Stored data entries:
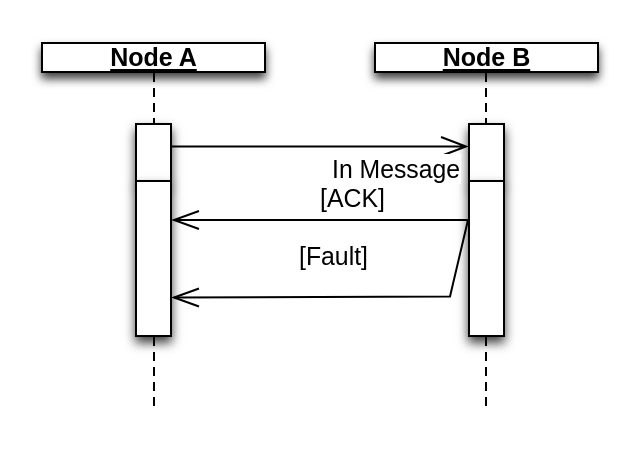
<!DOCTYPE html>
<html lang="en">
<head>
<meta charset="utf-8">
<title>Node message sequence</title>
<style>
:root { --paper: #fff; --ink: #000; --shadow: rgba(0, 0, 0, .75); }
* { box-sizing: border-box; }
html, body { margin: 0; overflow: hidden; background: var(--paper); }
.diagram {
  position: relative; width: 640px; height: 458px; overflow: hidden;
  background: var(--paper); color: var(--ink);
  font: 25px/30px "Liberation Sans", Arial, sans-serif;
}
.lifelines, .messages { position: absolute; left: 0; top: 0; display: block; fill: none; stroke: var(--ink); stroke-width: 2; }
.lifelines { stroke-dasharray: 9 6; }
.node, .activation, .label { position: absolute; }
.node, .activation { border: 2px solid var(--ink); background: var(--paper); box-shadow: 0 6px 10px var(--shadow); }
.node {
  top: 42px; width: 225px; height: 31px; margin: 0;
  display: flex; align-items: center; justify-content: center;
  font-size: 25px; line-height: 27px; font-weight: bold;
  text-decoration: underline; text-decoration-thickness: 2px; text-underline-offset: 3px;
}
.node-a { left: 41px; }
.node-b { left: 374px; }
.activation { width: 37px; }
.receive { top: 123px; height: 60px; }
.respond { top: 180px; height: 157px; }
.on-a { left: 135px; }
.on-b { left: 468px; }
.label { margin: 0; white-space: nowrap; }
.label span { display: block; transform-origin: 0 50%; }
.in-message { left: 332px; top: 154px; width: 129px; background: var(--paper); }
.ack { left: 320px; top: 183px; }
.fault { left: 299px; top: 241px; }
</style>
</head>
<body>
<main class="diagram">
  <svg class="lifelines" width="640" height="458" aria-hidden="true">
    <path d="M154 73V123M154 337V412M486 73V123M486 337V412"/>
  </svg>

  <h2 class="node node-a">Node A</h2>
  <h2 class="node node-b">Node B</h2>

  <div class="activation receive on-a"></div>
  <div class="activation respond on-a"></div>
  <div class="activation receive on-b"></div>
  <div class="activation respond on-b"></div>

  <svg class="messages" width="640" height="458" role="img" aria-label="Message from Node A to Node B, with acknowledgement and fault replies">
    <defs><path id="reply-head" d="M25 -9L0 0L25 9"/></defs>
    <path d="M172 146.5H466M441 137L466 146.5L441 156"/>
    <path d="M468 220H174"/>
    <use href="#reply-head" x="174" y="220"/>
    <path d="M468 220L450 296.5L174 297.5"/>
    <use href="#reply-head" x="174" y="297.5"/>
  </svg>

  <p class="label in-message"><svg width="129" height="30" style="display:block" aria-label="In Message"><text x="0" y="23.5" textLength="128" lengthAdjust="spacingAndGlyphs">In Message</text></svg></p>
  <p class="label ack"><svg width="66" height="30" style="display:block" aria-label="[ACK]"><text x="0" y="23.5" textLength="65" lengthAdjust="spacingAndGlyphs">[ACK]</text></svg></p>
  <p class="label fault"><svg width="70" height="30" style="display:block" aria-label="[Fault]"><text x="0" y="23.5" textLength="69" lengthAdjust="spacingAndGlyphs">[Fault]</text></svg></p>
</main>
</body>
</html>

EXERCISE DESCRIPTION >>
Pull out each line of the entries that contains "receive".

THE COMPLETED TASK >>
.receive { top: 123px; height: 60px; }
  <div class="activation receive on-a"></div>
  <div class="activation receive on-b"></div>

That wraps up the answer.